The coordinated entry process must also include protocols to ensure the safety of all individuals and families seeking assistance, and these protocols must specifically address how individuals and families fleeing domestic violence will have safe and confidential access to the coordinated entry process along with safe and secure referrals to appropriate housing and services. Further, the process must include procedures for how referrals will be made to victim service providers that are not participating in the coordinated entry process. CoCs should work with victim service providers in their community to determine the most appropriate procedures to implement.

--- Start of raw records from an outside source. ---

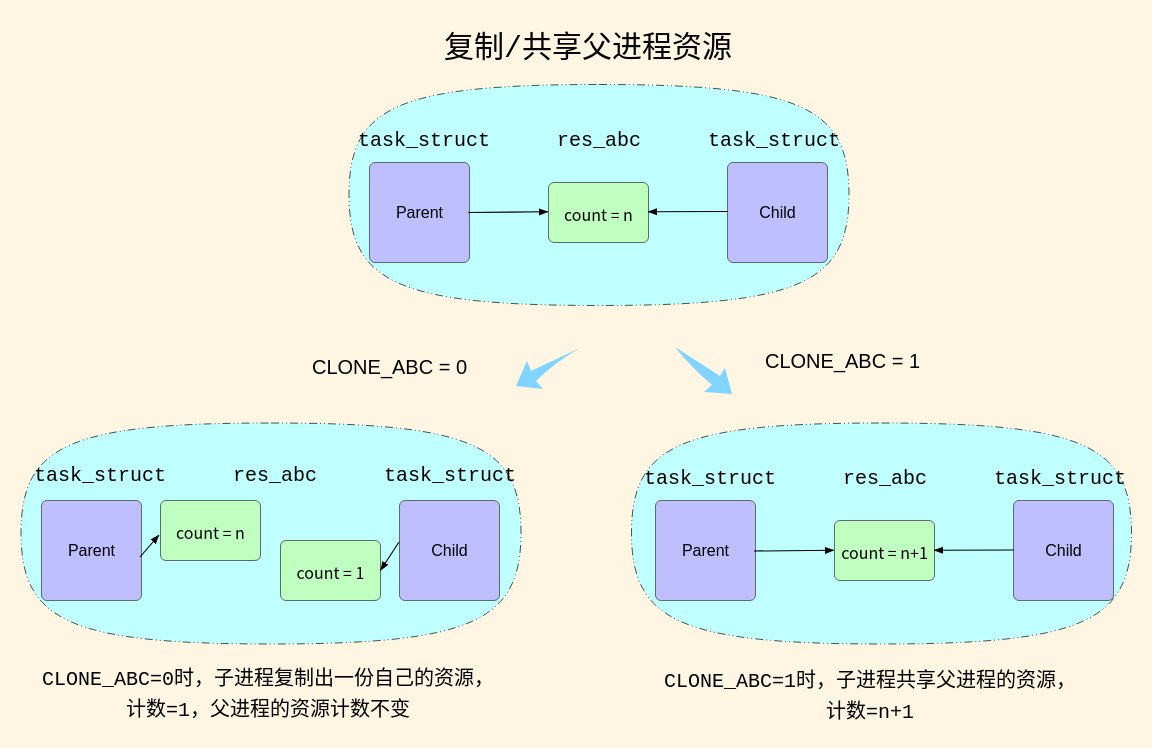
<!DOCTYPE html>
<html lang="zh-CN">
<head>
<meta charset="utf-8">
<title>复制/共享父进程资源</title>
<style>
:root {
  --paper: #fef5e2;
  --group: #bfffff;
  --task: #bfbfff;
  --resource: #bfffbf;
  --flow: #80d4ff;
  --outline: #5c6b6b;
  --ink: #000;
  --mono: "Liberation Mono", "Noto Sans CJK SC", monospace;
  --sans: "Liberation Sans", sans-serif;
  --cjk: "Noto Sans CJK SC", sans-serif;
}
* { box-sizing: border-box; margin: 0; }
html, body { width: 1152px; height: 748px; overflow: hidden; background: var(--paper); }
.diagram { position: relative; width: 1152px; height: 748px; color: var(--ink); }
h1 { position: absolute; left: 388px; top: 31px; width: 400px; text-align: center; font: 400 30px/36px var(--mono); white-space: nowrap; }
.shapes { position: absolute; left: 0; top: 0; }
.state { position: absolute; width: 500px; height: 221px; }
.before { left: 349px; top: 85px; }
.copied { left: 21px; top: 423px; }
.shared { left: 631px; top: 423px; }
.heads { position: absolute; display: flex; justify-content: space-between; width: 482px; font: 20px/24px var(--mono); white-space: nowrap; }
.before .heads { left: 9px; top: 44px; }
.copied .heads { left: 13px; top: 41px; }
.shared .heads { left: 13px; top: 44px; }
.node { position: absolute; display: flex; align-items: center; justify-content: center; width: 101px; border: 1px solid var(--outline); border-radius: 6px; white-space: nowrap; }
.task { height: 101px; top: 77px; background: var(--task); font: 16px/20px var(--sans); }
.resource { height: 61px; top: 97px; background: var(--resource); font: 16px/24px var(--cjk); padding-top: 2px; }
.parent { left: 20px; }
.child { left: 378px; }
.shared .parent { left: 24px; }
.shared .child { left: 382px; }
.middle { left: 199px; }
.shared .middle { left: 203px; }
.kept { left: 139px; top: 77px; }
.fresh { left: 259px; top: 117px; }
.flag { position: absolute; font: 20px/24px var(--sans); white-space: nowrap; }
.flag-zero { left: 312px; top: 355px; }
.flag-one { left: 765px; top: 349px; }
.note { position: absolute; width: 500px; text-align: center; font: 20px/31px var(--mono); white-space: nowrap; }
.note-copied { left: 18px; top: 664px; }
.note-shared { left: 620px; top: 666px; }
</style>
</head>
<body>
<main class="diagram">
  <h1>复制/共享父进程资源</h1>

  <svg class="shapes" width="1152" height="748" viewBox="0 0 1152 748" aria-hidden="true">
    <defs>
      <path id="group" d="M250 0C452 0 500 22 500 110C500 198 452 221 250 221C48 221 0 198 0 110C0 22 48 0 250 0Z" fill="var(--group)" stroke="#455" stroke-width="1" stroke-dasharray="8 3 1 3 1 3"/>
    </defs>
    <use href="#group" x="349" y="84.5"/>
    <use href="#group" x="21" y="423"/>
    <use href="#group" x="631.5" y="423"/>
    <g fill="var(--flow)">
      <path d="M580 348L531 371L527 361L516 386L543 389L536 381Q555 362 580 348Z"/>
      <path d="M675 347L720 376L725 368L732 394L704 392L712 385Q690 366 675 347Z"/>
    </g>
  </svg>

  <section class="state before">
    <div class="heads"><span>task_struct</span><span>res_abc</span><span>task_struct</span></div>
    <div class="node task parent">Parent</div>
    <div class="node resource middle">count = n</div>
    <div class="node task child">Child</div>
  </section>

  <p class="flag flag-zero">CLONE_ABC = 0</p>
  <p class="flag flag-one">CLONE_ABC = 1</p>

  <section class="state copied">
    <div class="heads"><span>task_struct</span><span>res_abc</span><span>task_struct</span></div>
    <div class="node task parent">Parent</div>
    <div class="node resource kept">count = n</div>
    <div class="node resource fresh">count = 1</div>
    <div class="node task child">Child</div>
  </section>

  <section class="state shared">
    <div class="heads"><span>task_struct</span><span>res_abc</span><span>task_struct</span></div>
    <div class="node task parent">Parent</div>
    <div class="node resource middle">count = n+1</div>
    <div class="node task child">Child</div>
  </section>

  <svg class="shapes" width="1152" height="748" viewBox="0 0 1152 748" aria-hidden="true">
    <defs>
      <marker id="tip" markerUnits="userSpaceOnUse" markerWidth="10" markerHeight="8" refX="9" refY="4" orient="auto">
        <polygon points="0,0.5 9.5,4 0,7.5"/>
      </marker>
    </defs>
    <g stroke="var(--ink)" stroke-width="1.1" marker-end="url(#tip)">
      <line x1="468" y1="212.5" x2="548" y2="211.8" marker-end="url(#tip)"/>
      <line x1="728" y1="211.5" x2="648" y2="211.8" marker-end="url(#tip)"/>
      <line x1="140" y1="557" x2="159" y2="535" marker-end="url(#tip)"/>
      <line x1="399" y1="542" x2="380.5" y2="570.5" marker-end="url(#tip)"/>
      <line x1="754" y1="551" x2="834" y2="550.3" marker-end="url(#tip)"/>
      <line x1="1014" y1="550" x2="934" y2="550.3" marker-end="url(#tip)"/>
    </g>
  </svg>

  <p class="note note-copied">CLONE_ABC=0时，子进程复制出一份自己的资源，<br>计数=1，父进程的资源计数不变</p>
  <p class="note note-shared">CLONE_ABC=1时，子进程共享父进程的资源，<br>计数=n+1</p>
</main>
</body>
</html>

Tags: CoC Program Requirements - Coordinated Entry ESG Program Requirements - Coordinated Entry